**Task item**
Among the records below, find each line bearing the word "linecap" and copy it.

**Material shown**
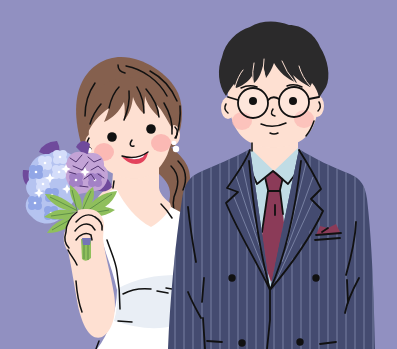
<!DOCTYPE html>
<html lang="en">
<head>
<meta charset="utf-8">
<title>Wedding couple portrait</title>
<style>
:root{--backdrop:#9190c1;--skin:#fee0d2;--blush:#fbb9b4;--brown:#85604e;--black:#2b2a2b;--ink:#111;--dress:#fff;--sash:#e9eef5;--suit:#444b70;--stripe:#7d86a8;--shirt:#c0dce5;--tie:#8b3b58;--leaf:#8fbf5c;--leaf-dark:#5f9147;--blue-petal:#b5c3f0;--pale-petal:#d4ddfa;--lilac:#c3a3d6;--violet:#6f4a9c}
html,body{margin:0;overflow:hidden;background:var(--backdrop)}
svg{display:block;width:397px;height:349px}
.skin{fill:var(--skin)}.brown{fill:var(--brown)}.black{fill:var(--black)}.blush{fill:var(--blush)}
.suit{fill:var(--suit)}.shirt{fill:var(--shirt)}.tie{fill:var(--tie)}.dress{fill:var(--dress)}
.leaf{fill:var(--leaf)}.ink{fill:var(--ink)}
.line{fill:none;stroke:var(--ink);stroke-width:1.5;stroke-linecap:round;stroke-linejoin:round}
.seam{stroke-width:1.8}
</style>
</head>
<body>
<svg viewBox="0 0 397 349" role="img" aria-label="Bride holding a bouquet beside a groom in a pinstripe suit">
<defs>
<pattern id="pinstripe" width="9" height="349" patternUnits="userSpaceOnUse"><path d="M4 0V349" stroke="var(--stripe)" stroke-width=".9"/></pattern>
<path id="jacket" d="M250 149C236 157 213 166 198 173C188 178 184 186 182 199C175 245 170 300 168 349H375C374 300 372 240 367 199C365 185 361 179 350 174C334 168 313 158 299 149L270 290Z"/>
<clipPath id="jacket-area"><use href="#jacket"/></clipPath>
<g id="floret"><circle cx="-3" cy="-3" r="4"/><circle cx="3" cy="-3" r="4"/><circle cx="-3" cy="3" r="4"/><circle cx="3" cy="3" r="4"/><circle r="1.3" fill="#fff"/></g>
<path id="sparkle" d="M0-5L1.5-1.5L5 0L1.5 1.5L0 5L-1.5 1.5L-5 0L-1.5-1.5Z"/>
</defs>
<rect width="397" height="349" fill="var(--backdrop)"/>

<g id="bride">
  <path id="ponytail" class="brown" d="M160 138C174 150 190 160 190 178C190 193 181 204 181 223C170 217 168 206 170 196C171 184 163 178 157 172Z"/>
  <path class="line" d="M171 166C181 176 178 187 174 197C172 206 174 213 178 219M178 161C187 170 187 180 183 190"/>
  <path id="bride-neck" class="skin" d="M114 160L112 185C106 189 98 194 96 202L108 232L150 240L176 224L170 203C164 198 160 194 159 188V160Z"/>
  <path id="dress" class="dress" d="M105 196C110 190 114 189 117 190C124 204 137 220 151 227C160 222 167 214 171 207L186 215V349H97C109 334 117 310 117 290C112 265 99 240 98 218Z"/>
  <path id="sash" fill="var(--sash)" d="M117 289C136 278 157 275 176 275V325C156 331 137 328 114 321C117 311 118 300 117 289Z"/>
  <path class="line" d="M107 240C111 252 116 262 117 272C119 284 120 297 120 309M118 321L132 322M123 294C132 289 142 288 151 289M157 291L168 293M166 288L172 289M99 341L96 349"/>
  <path class="line" d="M114 181L113 188M161 204C165 208 169 213 172 218"/>
  <g id="bride-head">
    <path class="brown" d="M83 150C75 125 73 100 82 82C90 66 105 57 121 57C144 57 169 74 178 93C185 109 182 129 175 146L160 152Z"/>
    <ellipse class="skin" cx="91" cy="144" rx="6" ry="10"/>
    <ellipse class="skin" cx="174" cy="135" rx="6" ry="10"/>
    <path class="skin" d="M90 121C95 103 108 91 126 89C149 87 165 101 171 120C175 145 165 168 148 176C134 182 114 177 103 167C92 156 86 139 90 121Z"/>
    <ellipse class="blush" cx="104" cy="152" rx="10" ry="9"/>
    <ellipse class="blush" cx="161" cy="143" rx="10" ry="9"/>
    <path class="brown" d="M87 135C85 112 92 93 106 83C122 74 145 76 157 87C169 99 174 114 173 130C167 120 163 111 156 104C158 109 159 113 159 117C152 111 147 104 145 96L144 114C138 108 135 103 133 97C132 107 129 114 124 121C125 114 125 108 124 102C119 112 113 118 104 122C106 117 108 113 109 108C99 115 91 124 87 135Z"/>
    <path class="line" d="M109 108C111 99 114 92 119 87M124 120C128 110 130 101 129 91M144 113C144 103 141 94 137 87M159 117C158 106 152 96 146 89M101 104C96 110 92 117 90 124M118 65C118 69 121 72 125 73M126 66C143 69 159 81 167 96M150 71C163 78 172 89 177 101M95 83C88 93 85 103 85 116M164 103C170 113 173 123 172 134M180 106C181 118 179 128 176 138"/>
    <circle class="ink" cx="112" cy="137" r="4.8"/><circle class="ink" cx="151" cy="129" r="4.8"/>
    <path class="line" d="M132 140C129 144 130 147 134 146"/>
    <path fill="#e3425c" d="M122 157C132 159 141 157 148 152C147 160 142 164 136 164C130 164 126 161 122 157Z"/>
    <path fill="#fff" d="M127 158Q137 159 145 154L143 157Q136 161 127 158Z"/>
    <path class="line" d="M122 156C132 159 141 157 148 152M89 138C86 142 87 147 91 149M175 127C178 130 178 134 175 138"/>
    <g fill="#fff"><circle cx="89" cy="150" r="2.5"/><circle cx="94" cy="157" r="3.5"/><circle cx="174" cy="143" r="2.3"/><circle cx="176" cy="149" r="3.2"/></g>
  </g>
</g>

<g id="bouquet">
  <g fill="var(--violet)"><path d="M39 152Q43 142 57 141Q62 150 57 160Z"/><path d="M23 170Q33 169 38 178L32 190Q21 183 23 170Z"/><path d="M76 147Q82 137 90 144L87 158Z"/><path d="M98 179Q108 174 112 187Q106 194 96 190Z"/></g>
  <path fill="var(--blue-petal)" d="M29 180C27 164 36 153 49 154C58 147 72 152 76 160L80 193L61 218C52 226 39 225 32 217C24 211 24 201 30 196C25 191 25 184 29 180Z"/>
  <path fill="var(--lilac)" d="M67 161C70 151 80 150 87 154C98 150 105 158 104 166C111 172 108 185 100 190L79 194C66 187 62 172 67 161Z"/>
  <g fill="var(--pale-petal)"><use href="#floret" x="45" y="163"/><use href="#floret" x="59" y="172"/><use href="#floret" x="43" y="184"/><use href="#floret" x="60" y="157"/></g>
  <g fill="#91a6e6"><use href="#floret" x="36" y="172"/><use href="#floret" x="52" y="195"/><use href="#floret" x="35" y="203"/><use href="#floret" x="51" y="213"/></g>
  <g fill="#a381c6"><use href="#floret" x="76" y="180"/><use href="#floret" x="95" y="180"/></g>
  <path class="line" stroke-width="1" style="stroke:#50336f;stroke-width:1" d="M70 158L76 162L82 155M73 166L82 170L88 162M88 157L94 162L101 159M91 170L98 166L104 171M69 172L76 174M84 179L91 174L95 180M80 186L88 187M98 174L104 178"/>
  <g fill="#fff"><use href="#sparkle" x="66" y="169"/><use href="#sparkle" x="39" y="193"/><use href="#sparkle" x="67" y="189"/><use href="#sparkle" x="85" y="172"/><use href="#sparkle" x="50" y="178"/></g>
  <g class="leaf">
    <path d="M80 212C66 198 56 194 45 194C51 205 65 212 80 212Z"/>
    <path d="M79 214C64 207 54 209 44 217C57 221 70 220 79 214Z"/>
    <path d="M77 216C64 217 53 223 47 233C61 233 72 227 77 216Z"/>
    <path d="M81 212C72 202 69 194 70 185C79 191 84 201 81 212Z"/>
    <path d="M82 212C82 199 86 191 93 187C96 197 92 207 82 212Z"/>
    <path d="M84 213C92 199 103 192 117 191C113 204 100 213 84 213Z"/>
    <path d="M84 214C95 205 106 205 115 210C105 217 94 218 84 214Z"/>
    <path d="M80 235H92V259Q86 264 82 259Z"/>
  </g>
  <path fill="none" stroke="var(--leaf-dark)" stroke-width="1" d="M50 197L80 212L51 216M52 230L78 215L72 190M82 211L91 191M84 213L112 194M85 214L109 210M84 241V259M88 241V260"/>
</g>

<g id="bride-arm">
  <path class="skin" d="M67 226C70 215 76 209 85 209C96 208 103 214 104 224L103 238C104 252 111 274 114 294C117 313 113 331 102 337C91 341 83 328 78 306C74 284 71 264 68 251C62 243 63 234 67 226Z"/>
  <path class="leaf" d="M81 239H91V258Q86 263 82 259Z"/>
  <path fill="none" stroke="var(--leaf-dark)" d="M84 243V259M88 243V260"/>
  <path fill="#7474b8" d="M82 238H91L90 245H83Z"/>
  <path class="line" d="M77 212C70 217 66 225 66 232M76 222C82 215 89 213 95 217M75 231C80 224 87 222 92 226M76 240C80 234 86 232 91 235M95 217C100 220 103 225 102 230M66 232C64 238 65 244 69 248M92 226L95 230M91 235L92 240M68 250C71 256 75 260 77 265M76 281C77 294 79 304 82 312"/>
</g>

<g id="groom">
  <path class="skin" d="M252 128H298V158L275 177L251 160Z"/>
  <path id="shirt" class="shirt" d="M251 149L274 171L298 148L306 166L290 255L270 290L248 225L244 164Z"/>
  <path id="tie" class="tie" d="M265 176L274 171L284 176L280 190L288 255L271 282L260 250L268 191Z"/>
  <path class="line seam" d="M268 191H280M268 191L262 232M280 190L283 214M275 205V215M265 177L268 190M283 177L280 190"/>
  <path class="shirt" d="M251 150L273 171L258 185L246 165Z"/><path class="shirt" d="M298 149L275 171L289 184L305 164Z"/>
  <path class="line seam" d="M251 171L257 184L273 171L288 184L297 172"/>
  <use href="#jacket" class="suit"/>
  <g clip-path="url(#jacket-area)">
    <path fill="url(#pinstripe)" d="M165 145H380V349H165Z"/>
    <path class="suit" d="M250 149L229 187L238 192L226 203L271 293L322 211L311 199L320 189L299 149Z"/>
    <path fill="none" stroke="var(--stripe)" stroke-width=".9" d="M242 164L257 232M236 176L262 254M234 197L268 280M306 163L287 243M313 177L282 262M313 201L276 281"/>
  </g>
  <path class="line seam" d="M250 150C245 163 237 174 227 188L238 192L226 203C239 234 258 264 270 290C292 264 311 236 323 211L311 199L321 189C314 174 306 161 299 150M249 161C253 204 260 252 270 290M301 161C296 205 286 254 270 290V320L267 349"/>
  <path class="line seam" d="M188 207C190 226 193 245 196 262M188 292C192 302 197 311 201 318M204 278L202 302M203 318L205 349M359 278C352 291 347 302 345 313M356 222C355 244 350 261 346 275M347 280L348 303M207 341L222 342M320 344L336 342"/>
  <g class="ink"><circle cx="232" cy="278" r="3.7"/><circle cx="316" cy="278" r="3.7"/><circle cx="242" cy="343" r="3.7"/><circle cx="300" cy="342" r="3.7"/></g>
  <path id="pocket-square" class="tie" d="M316 235L320 226L328 228L336 224L341 234Z"/>
  <path class="line seam" d="M315 240L340 238M316 235L341 233M322 232L328 228"/>
  <g id="groom-head">
    <ellipse class="skin" cx="228" cy="108" rx="7" ry="11"/><ellipse class="skin" cx="317" cy="106" rx="7" ry="11"/>
    <path class="skin" d="M228 85C229 62 249 49 273 49C298 49 316 64 318 86C320 110 316 130 302 140C287 150 260 150 246 140C232 130 227 109 228 85Z"/>
    <ellipse class="blush" cx="242" cy="121" rx="10" ry="9" opacity=".75"/><ellipse class="blush" cx="304" cy="119" rx="10" ry="9" opacity=".75"/>
    <path class="black" d="M226 96C218 85 217 69 222 57C225 42 237 31 250 27C261 20 277 20 289 25C302 25 315 34 320 47C328 59 331 77 326 87L319 98C318 92 316 88 312 83L310 87C304 84 298 80 293 75L297 83C287 79 279 72 274 63C272 69 269 74 266 78L263 66C261 73 259 79 254 83L252 76C248 82 242 86 236 88L234 84C231 88 228 92 226 96Z"/>
    <path fill="none" stroke="#faded1" stroke-width="1" stroke-linecap="round" d="M265 77Q262 68 264 59M253 82Q252 71 254 63M295 82Q286 72 282 61M235 87Q238 76 243 70M310 86Q302 77 299 66"/>
    <path class="line" d="M241 88Q249 84 257 87M287 86Q294 83 302 87"/>
    <g id="glasses" class="line seam"><circle cx="253" cy="103" r="15" fill="#fff" fill-opacity=".2"/><circle cx="294" cy="102" r="15" fill="#fff" fill-opacity=".2"/><path d="M268 100Q273 95 279 99M238 100L228 97M309 99L319 97"/></g>
    <circle class="ink" cx="253" cy="101" r="4"/><circle class="ink" cx="293" cy="101" r="4"/>
    <path class="line" d="M273 109Q269 115 275 116M261 124Q273 129 286 123M270 133Q274 135 278 133M226 104Q223 109 228 113M319 102Q322 107 318 111M252 143V151M314 121Q311 130 306 136"/>
  </g>
</g>
</svg>
</body>
</html>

**Written answer**
.line{fill:none;stroke:var(--ink);stroke-width:1.5;stroke-linecap:round;stroke-linejoin:round}
    <path fill="none" stroke="#faded1" stroke-width="1" stroke-linecap="round" d="M265 77Q262 68 264 59M253 82Q252 71 254 63M295 82Q286 72 282 61M235 87Q238 76 243 70M310 86Q302 77 299 66"/>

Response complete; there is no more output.